The vulnerable human underbelly of Britain’s labour market has, thankfully, taken centre stage in the national political debate. The prime minister deserves credit for helping to propel it there.

Last September when we submitted a report to her on bogus self-employment—as well as the poverty pay, chronic insecurity, and shoddy treatment that came with it—at Hermes couriers*, the PM responded almost immediately with two moves.

First, the PM referred Hermes to HMRC for an official investigation. Her second move was very much in keeping with her ability to set up and then see through major inquiries to get to the bottom of particularly sensitive (and hugely important) matters that have been kicked by some of her predecessors into the long political grass.

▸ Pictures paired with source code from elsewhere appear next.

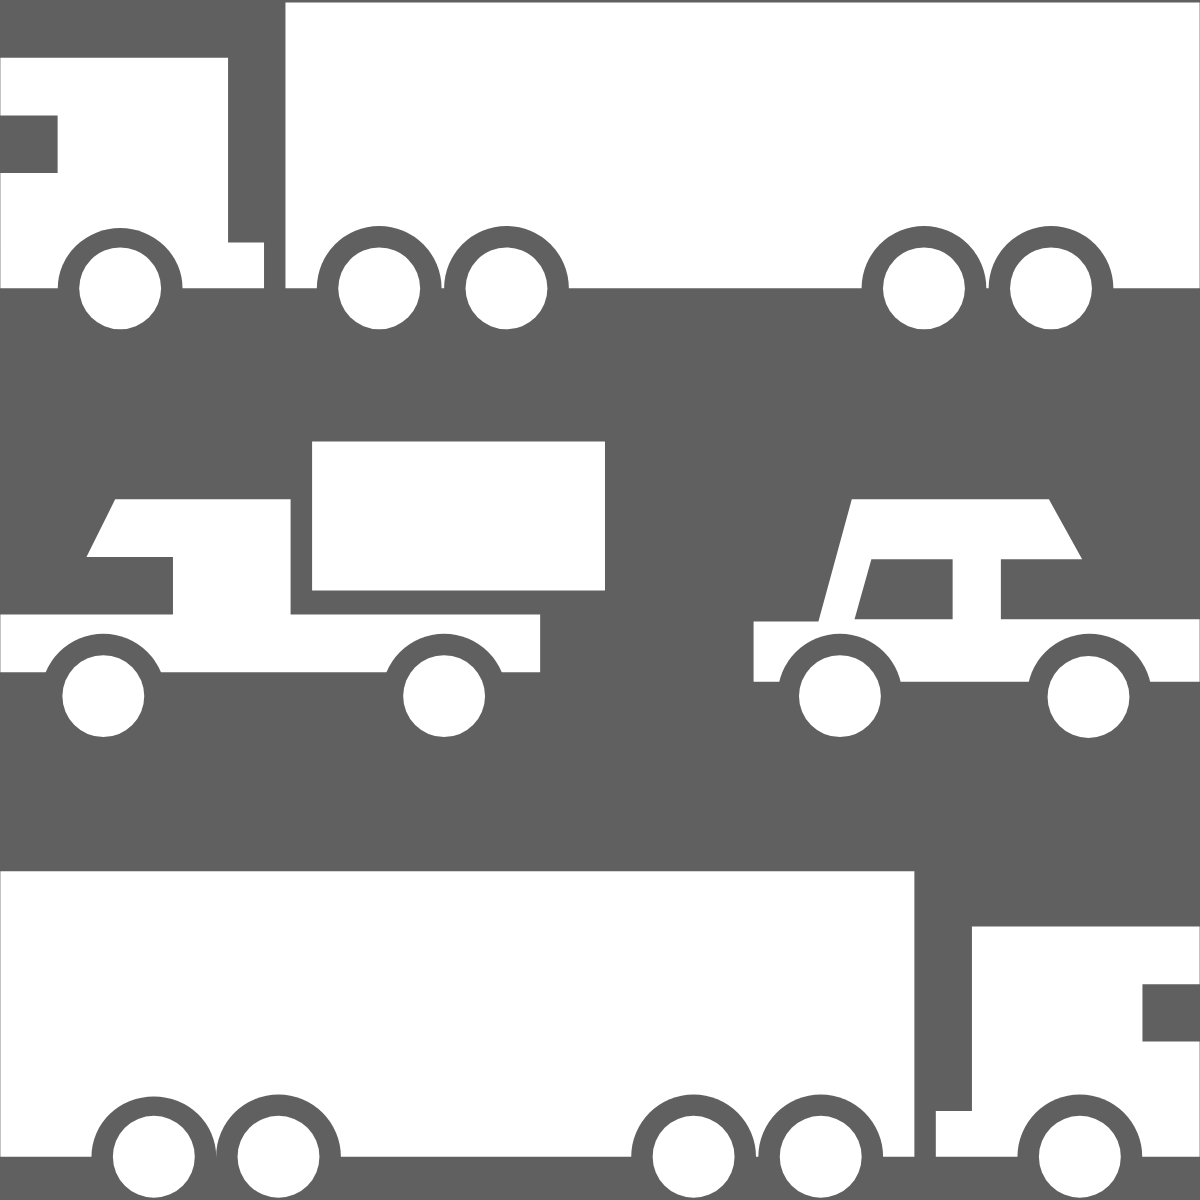
<!DOCTYPE html>
<html lang="en">
<head>
<meta charset="utf-8">
<title>Traffic pattern</title>
<style>
:root { --road: #606060; --vehicle: #ffffff; }
html, body { margin: 0; padding: 0; overflow: hidden; background: var(--road); }
.traffic { display: block; width: 1200px; height: 1200px; background: var(--road); }
.body, .tyre { fill: var(--vehicle); }
.arch, .window { fill: var(--road); }
</style>
</head>
<body>
<svg class="traffic" viewBox="0 0 1568 1568" role="img" aria-label="White silhouettes of lorries, a pickup truck and a car on grey">
  <defs>
    <g id="wheel">
      <circle class="arch" r="81.5"/>
      <circle class="tyre" r="53.5"/>
    </g>
    <g id="wheel-low-arch">
      <ellipse class="arch" rx="81.5" ry="78.8"/>
      <circle class="tyre" r="53.5"/>
    </g>
  </defs>

  <g id="lorry-facing-left">
    <path class="body" d="M.5 75.5H298V317H345V376.8H.5Z"/>
    <path class="window" d="M0 151H75.3V226H0Z"/>
    <path class="body" d="M373 3.3H1567.5V376.8H373Z"/>
    <use href="#wheel-low-arch" x="157" y="376.8"/>
    <use href="#wheel" x="495.5" y="376.8"/>
    <use href="#wheel" x="661.8" y="376.8"/>
    <use href="#wheel" x="1207.3" y="376.8"/>
    <use href="#wheel" x="1373.3" y="376.8"/>
  </g>

  <g id="pickup">
    <path class="body" d="M150.5 652.5H379.7V802.8H705.8V878.3H.5V802.8H226V727.7H113Z"/>
    <path class="body" d="M407.8 577H790.5V771.5H407.8Z"/>
    <use href="#wheel" x="135" y="909.6"/>
    <use href="#wheel" x="580.3" y="909.6"/>
  </g>

  <g id="car">
    <path class="body" d="M1113 652.5H1370.6L1414 730.8H1307.8V809H1567.5V890.8H984.7V812.2H1069.4Z"/>
    <path class="window" d="M1138.6 730.8H1244.8V809H1116.6Z"/>
    <use href="#wheel" x="1097.5" y="909.6"/>
    <circle class="arch" cx="1423.6" cy="909.6" r="81.5"/>
    <circle class="tyre" cx="1422.3" cy="910.8" r="53.5"/>
  </g>

  <g id="lorry-facing-right">
    <path class="body" d="M.5 1138.3H1194.8V1511.5H.5Z"/>
    <path class="body" d="M1270 1210.5H1567.5V1511.5H1222.8V1451.8H1270Z"/>
    <path class="window" d="M1492.8 1286H1568V1360.8H1492.8Z"/>
    <use href="#wheel-low-arch" x="201" y="1511.5"/>
    <use href="#wheel" x="363.9" y="1511.5"/>
    <use href="#wheel" x="906.3" y="1511.5"/>
    <use href="#wheel" x="1072.4" y="1511.5"/>
    <use href="#wheel" x="1411" y="1511.5"/>
  </g>
</svg>
</body>
</html>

In this instance, she commissioned an “Independent Review of Employment Practices in the Modern Economy” under the chairmanship of Matthew Taylor, Chief Executive of the Royal Society for the encouragement of Arts (RSA). So far, so good.